The Lawyer Asia Pacific 150 is the only research report to provide a ranking of the top 100 independent local firms and top 50 global firms in the region. The report offers critical review of some of the fastest growing firms and their strategies, a country-by-country guide to leading legal advisers and legal services market trends, plus exclusive insight into the current business development opportunities in the Asia Pacific. Read more
This year, The Lawyer’s annual ranking of the largest UK law firms by turnover is available as an interactive, digital benchmarking tool. For the first time this will allow you to manipulate each data set against the metrics of your choice.
THE DOOR is not yet closed on the Alsop Wilkinson-Turner Kenneth Brown merger proposal. But there are no further talks planned between the two firms to discuss the matter.
Alsop managing partner Roger Lane-Smith says: "If TKB came back to us with a new proposal, we would look at it."
However, TKB marketing partner Rhidian Jones says: "We are not looking for a merger. We have just had the highest August billing for many years. We learnt a lot from our talks with Alsop Wilkinson. We would not rule out any proposal, but we are not looking to reactivate the process."

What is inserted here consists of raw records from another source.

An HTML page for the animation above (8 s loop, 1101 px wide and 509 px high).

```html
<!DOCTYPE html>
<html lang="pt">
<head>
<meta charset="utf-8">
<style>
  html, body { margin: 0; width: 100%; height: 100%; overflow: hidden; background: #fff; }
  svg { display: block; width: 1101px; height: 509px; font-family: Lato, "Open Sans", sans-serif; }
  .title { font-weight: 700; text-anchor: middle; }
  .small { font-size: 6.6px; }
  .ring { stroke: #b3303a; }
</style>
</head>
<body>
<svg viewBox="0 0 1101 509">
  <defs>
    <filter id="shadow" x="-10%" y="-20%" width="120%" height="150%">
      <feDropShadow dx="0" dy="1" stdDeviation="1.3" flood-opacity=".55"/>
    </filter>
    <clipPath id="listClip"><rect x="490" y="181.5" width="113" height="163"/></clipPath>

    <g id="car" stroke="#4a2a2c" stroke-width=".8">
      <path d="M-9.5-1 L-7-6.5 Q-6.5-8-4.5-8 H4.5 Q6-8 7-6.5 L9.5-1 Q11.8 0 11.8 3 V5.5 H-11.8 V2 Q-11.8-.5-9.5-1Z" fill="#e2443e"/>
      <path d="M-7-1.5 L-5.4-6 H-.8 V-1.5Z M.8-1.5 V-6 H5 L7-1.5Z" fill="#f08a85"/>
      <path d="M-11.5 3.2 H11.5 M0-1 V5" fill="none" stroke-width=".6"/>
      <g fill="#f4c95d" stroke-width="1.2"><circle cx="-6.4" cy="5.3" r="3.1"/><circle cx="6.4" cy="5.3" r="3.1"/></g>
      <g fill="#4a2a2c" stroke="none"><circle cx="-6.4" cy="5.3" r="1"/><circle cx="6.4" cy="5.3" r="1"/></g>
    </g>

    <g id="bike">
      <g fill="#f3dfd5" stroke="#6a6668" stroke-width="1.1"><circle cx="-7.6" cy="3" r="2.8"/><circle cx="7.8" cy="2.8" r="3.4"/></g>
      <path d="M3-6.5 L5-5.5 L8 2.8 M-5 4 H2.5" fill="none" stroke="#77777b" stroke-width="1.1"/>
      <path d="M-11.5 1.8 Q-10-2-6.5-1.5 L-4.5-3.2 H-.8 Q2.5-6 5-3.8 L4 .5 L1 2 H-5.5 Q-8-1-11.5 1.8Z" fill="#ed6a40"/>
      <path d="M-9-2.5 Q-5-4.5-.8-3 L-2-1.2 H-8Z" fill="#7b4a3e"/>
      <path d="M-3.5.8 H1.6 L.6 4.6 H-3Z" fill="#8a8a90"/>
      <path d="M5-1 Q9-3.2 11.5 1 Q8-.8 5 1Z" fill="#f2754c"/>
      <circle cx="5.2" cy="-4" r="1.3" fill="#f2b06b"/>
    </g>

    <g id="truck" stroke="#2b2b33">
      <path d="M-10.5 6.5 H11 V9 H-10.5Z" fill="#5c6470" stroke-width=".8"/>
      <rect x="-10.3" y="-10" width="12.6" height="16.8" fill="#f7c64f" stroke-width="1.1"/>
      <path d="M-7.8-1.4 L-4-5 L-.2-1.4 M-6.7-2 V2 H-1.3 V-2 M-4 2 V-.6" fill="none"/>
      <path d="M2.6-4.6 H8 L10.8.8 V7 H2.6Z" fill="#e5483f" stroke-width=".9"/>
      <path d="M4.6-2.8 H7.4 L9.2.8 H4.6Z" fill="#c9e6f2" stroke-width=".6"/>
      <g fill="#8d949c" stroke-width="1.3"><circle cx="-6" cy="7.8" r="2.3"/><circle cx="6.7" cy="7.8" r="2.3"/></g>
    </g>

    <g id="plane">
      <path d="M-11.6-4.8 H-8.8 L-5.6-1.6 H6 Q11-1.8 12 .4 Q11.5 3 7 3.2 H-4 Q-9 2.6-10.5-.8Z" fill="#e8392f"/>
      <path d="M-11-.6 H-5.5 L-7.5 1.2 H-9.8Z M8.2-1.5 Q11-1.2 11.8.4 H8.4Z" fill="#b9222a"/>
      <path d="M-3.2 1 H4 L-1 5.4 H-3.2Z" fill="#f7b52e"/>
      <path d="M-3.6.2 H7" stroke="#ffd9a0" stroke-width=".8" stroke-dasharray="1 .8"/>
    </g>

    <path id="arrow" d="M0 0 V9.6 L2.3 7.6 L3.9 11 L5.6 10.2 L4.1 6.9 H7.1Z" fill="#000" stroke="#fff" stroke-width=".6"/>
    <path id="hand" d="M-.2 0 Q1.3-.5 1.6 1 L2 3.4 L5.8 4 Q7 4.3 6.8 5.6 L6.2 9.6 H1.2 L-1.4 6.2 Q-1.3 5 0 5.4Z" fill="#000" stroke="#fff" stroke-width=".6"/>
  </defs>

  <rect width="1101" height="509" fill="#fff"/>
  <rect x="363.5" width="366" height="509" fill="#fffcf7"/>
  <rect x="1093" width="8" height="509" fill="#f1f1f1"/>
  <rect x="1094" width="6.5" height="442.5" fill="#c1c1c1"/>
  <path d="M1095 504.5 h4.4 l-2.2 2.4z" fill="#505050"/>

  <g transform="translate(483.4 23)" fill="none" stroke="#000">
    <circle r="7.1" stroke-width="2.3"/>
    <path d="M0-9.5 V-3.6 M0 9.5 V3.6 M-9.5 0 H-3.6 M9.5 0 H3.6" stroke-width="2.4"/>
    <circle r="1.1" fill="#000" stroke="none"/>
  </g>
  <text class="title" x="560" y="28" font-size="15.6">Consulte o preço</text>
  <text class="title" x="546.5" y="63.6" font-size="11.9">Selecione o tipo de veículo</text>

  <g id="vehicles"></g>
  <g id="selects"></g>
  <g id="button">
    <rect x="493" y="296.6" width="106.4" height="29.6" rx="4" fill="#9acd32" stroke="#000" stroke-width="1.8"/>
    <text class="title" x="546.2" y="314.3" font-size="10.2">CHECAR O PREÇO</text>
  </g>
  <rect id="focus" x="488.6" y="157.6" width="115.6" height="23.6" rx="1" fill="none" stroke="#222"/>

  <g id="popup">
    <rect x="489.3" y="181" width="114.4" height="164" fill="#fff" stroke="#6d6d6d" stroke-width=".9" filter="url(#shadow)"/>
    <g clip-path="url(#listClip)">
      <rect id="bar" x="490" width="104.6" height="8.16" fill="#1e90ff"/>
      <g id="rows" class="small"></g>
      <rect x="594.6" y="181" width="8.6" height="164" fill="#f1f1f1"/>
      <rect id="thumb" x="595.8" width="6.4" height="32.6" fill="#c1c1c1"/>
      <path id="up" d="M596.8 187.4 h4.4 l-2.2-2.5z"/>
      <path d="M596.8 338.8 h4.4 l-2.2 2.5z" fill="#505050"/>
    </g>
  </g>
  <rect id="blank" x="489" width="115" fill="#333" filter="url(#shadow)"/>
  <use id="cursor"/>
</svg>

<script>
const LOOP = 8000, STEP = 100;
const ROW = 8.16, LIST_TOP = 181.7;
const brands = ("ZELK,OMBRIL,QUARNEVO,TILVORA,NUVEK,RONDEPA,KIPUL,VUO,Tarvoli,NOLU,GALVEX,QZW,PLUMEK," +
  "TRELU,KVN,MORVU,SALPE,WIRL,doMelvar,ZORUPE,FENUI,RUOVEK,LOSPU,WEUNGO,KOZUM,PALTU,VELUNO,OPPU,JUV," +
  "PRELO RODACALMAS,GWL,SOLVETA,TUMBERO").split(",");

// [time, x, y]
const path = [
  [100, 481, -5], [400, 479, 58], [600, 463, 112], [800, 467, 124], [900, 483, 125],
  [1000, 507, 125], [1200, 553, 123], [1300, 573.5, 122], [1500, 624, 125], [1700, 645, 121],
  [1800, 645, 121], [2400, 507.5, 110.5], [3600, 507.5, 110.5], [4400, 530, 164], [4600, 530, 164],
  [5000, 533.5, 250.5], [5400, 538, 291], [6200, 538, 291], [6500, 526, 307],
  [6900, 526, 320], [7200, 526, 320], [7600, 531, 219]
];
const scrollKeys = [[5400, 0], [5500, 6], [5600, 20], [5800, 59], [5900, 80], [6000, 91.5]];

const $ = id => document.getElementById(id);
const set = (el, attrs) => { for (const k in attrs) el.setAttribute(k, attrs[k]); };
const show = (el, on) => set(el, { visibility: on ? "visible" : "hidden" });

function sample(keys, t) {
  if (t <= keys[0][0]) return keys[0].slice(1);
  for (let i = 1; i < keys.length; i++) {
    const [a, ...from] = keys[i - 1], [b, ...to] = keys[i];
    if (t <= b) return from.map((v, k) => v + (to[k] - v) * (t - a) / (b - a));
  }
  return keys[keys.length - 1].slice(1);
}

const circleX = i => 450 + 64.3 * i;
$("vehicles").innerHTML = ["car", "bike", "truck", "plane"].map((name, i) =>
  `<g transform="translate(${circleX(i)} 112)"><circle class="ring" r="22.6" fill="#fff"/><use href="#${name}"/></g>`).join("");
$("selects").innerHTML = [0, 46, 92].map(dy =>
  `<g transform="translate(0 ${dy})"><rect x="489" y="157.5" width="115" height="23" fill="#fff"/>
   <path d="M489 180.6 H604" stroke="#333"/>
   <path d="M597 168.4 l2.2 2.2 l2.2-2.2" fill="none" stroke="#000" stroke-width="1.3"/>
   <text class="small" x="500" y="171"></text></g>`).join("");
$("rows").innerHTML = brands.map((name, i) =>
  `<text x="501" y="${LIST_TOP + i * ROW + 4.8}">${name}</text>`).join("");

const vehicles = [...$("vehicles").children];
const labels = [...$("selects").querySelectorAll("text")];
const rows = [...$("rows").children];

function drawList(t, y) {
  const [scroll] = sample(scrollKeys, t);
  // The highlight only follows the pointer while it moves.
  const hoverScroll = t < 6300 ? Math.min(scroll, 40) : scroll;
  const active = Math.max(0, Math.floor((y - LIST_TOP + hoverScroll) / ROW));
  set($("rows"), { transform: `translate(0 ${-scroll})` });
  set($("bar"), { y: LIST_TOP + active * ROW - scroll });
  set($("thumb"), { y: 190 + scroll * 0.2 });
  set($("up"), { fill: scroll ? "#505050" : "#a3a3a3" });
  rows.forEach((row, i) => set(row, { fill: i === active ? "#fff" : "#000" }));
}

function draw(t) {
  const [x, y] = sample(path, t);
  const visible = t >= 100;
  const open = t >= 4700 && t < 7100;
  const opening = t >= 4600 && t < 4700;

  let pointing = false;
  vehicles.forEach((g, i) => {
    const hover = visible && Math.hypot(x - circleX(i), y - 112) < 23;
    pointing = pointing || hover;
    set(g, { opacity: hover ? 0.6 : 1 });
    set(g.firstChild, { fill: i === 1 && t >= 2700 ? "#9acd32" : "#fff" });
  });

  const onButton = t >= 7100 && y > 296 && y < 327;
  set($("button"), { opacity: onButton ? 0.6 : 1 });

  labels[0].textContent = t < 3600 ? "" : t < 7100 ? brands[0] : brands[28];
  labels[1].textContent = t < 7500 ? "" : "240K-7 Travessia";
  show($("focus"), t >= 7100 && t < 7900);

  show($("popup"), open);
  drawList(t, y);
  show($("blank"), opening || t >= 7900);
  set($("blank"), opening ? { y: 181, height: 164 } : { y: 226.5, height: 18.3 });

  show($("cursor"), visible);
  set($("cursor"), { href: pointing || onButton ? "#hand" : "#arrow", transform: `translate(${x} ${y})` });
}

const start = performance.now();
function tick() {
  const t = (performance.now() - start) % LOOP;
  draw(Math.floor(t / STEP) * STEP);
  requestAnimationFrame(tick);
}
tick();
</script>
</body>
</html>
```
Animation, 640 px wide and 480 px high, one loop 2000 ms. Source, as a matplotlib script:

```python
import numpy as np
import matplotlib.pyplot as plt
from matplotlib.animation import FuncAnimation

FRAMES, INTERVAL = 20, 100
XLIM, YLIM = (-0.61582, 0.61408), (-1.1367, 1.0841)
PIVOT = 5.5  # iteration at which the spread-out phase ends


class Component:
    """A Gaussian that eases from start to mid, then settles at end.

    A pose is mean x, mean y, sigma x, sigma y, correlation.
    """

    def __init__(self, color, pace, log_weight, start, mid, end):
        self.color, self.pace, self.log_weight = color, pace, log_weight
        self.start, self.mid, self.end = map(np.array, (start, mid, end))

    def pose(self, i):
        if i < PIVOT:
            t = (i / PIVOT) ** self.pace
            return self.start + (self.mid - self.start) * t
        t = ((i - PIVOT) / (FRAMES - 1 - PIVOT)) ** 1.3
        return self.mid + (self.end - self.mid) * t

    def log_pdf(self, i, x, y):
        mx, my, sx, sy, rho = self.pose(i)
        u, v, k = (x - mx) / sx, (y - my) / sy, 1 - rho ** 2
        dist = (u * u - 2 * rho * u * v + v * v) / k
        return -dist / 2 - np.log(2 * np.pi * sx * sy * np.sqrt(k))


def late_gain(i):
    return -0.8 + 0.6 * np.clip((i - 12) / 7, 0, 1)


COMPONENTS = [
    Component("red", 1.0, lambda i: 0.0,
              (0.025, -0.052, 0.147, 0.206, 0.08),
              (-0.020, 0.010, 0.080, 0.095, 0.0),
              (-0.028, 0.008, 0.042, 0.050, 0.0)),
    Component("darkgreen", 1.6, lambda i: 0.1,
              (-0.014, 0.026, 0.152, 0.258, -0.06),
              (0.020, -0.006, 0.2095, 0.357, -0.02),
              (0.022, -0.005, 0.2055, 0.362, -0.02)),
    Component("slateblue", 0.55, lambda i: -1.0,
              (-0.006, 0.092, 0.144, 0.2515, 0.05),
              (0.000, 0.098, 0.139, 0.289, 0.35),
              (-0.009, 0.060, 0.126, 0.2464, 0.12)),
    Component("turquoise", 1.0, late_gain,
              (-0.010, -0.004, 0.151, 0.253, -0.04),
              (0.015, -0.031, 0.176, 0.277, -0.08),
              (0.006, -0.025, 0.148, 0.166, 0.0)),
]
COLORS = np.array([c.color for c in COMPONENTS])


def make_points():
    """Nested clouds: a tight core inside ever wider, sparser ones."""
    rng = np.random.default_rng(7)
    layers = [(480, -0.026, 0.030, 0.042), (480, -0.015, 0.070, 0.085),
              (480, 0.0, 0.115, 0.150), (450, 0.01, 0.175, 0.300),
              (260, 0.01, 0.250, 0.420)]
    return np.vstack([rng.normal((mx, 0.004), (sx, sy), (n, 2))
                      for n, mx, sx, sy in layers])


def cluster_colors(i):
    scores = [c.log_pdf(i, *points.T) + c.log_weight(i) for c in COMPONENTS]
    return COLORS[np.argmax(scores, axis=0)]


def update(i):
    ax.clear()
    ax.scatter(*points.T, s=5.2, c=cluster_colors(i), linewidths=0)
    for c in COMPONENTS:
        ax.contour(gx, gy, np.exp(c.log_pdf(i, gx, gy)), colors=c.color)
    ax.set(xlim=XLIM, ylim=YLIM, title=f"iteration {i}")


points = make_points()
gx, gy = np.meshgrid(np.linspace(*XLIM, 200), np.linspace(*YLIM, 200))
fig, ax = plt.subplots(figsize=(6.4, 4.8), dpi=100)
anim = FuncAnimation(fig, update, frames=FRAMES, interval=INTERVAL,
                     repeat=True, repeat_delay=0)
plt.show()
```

The merger proposal was so close to fruition that a press conference had been called to announce it. But the deal was called off 24 hours before it was due to be unveiled to the profession.
TKB restructured during and after the merger talks after advice from Alsops on what aspects of its business would not be required in a merged firm.
Lane-Smith says: "The merger was very close to completion. The whole thing just went on too long. Each time we looked close to reaching agreement, something else would come up and there would be another delay. In the end we just drew a halt to the proceedings.
"But there was nothing personal, and no one stumbling block to the deal."
Lane-Smith adds: "We are talking to people. We are still in expansion mode."
The firm aims to expand in several departments to compensate for declining insolvency work.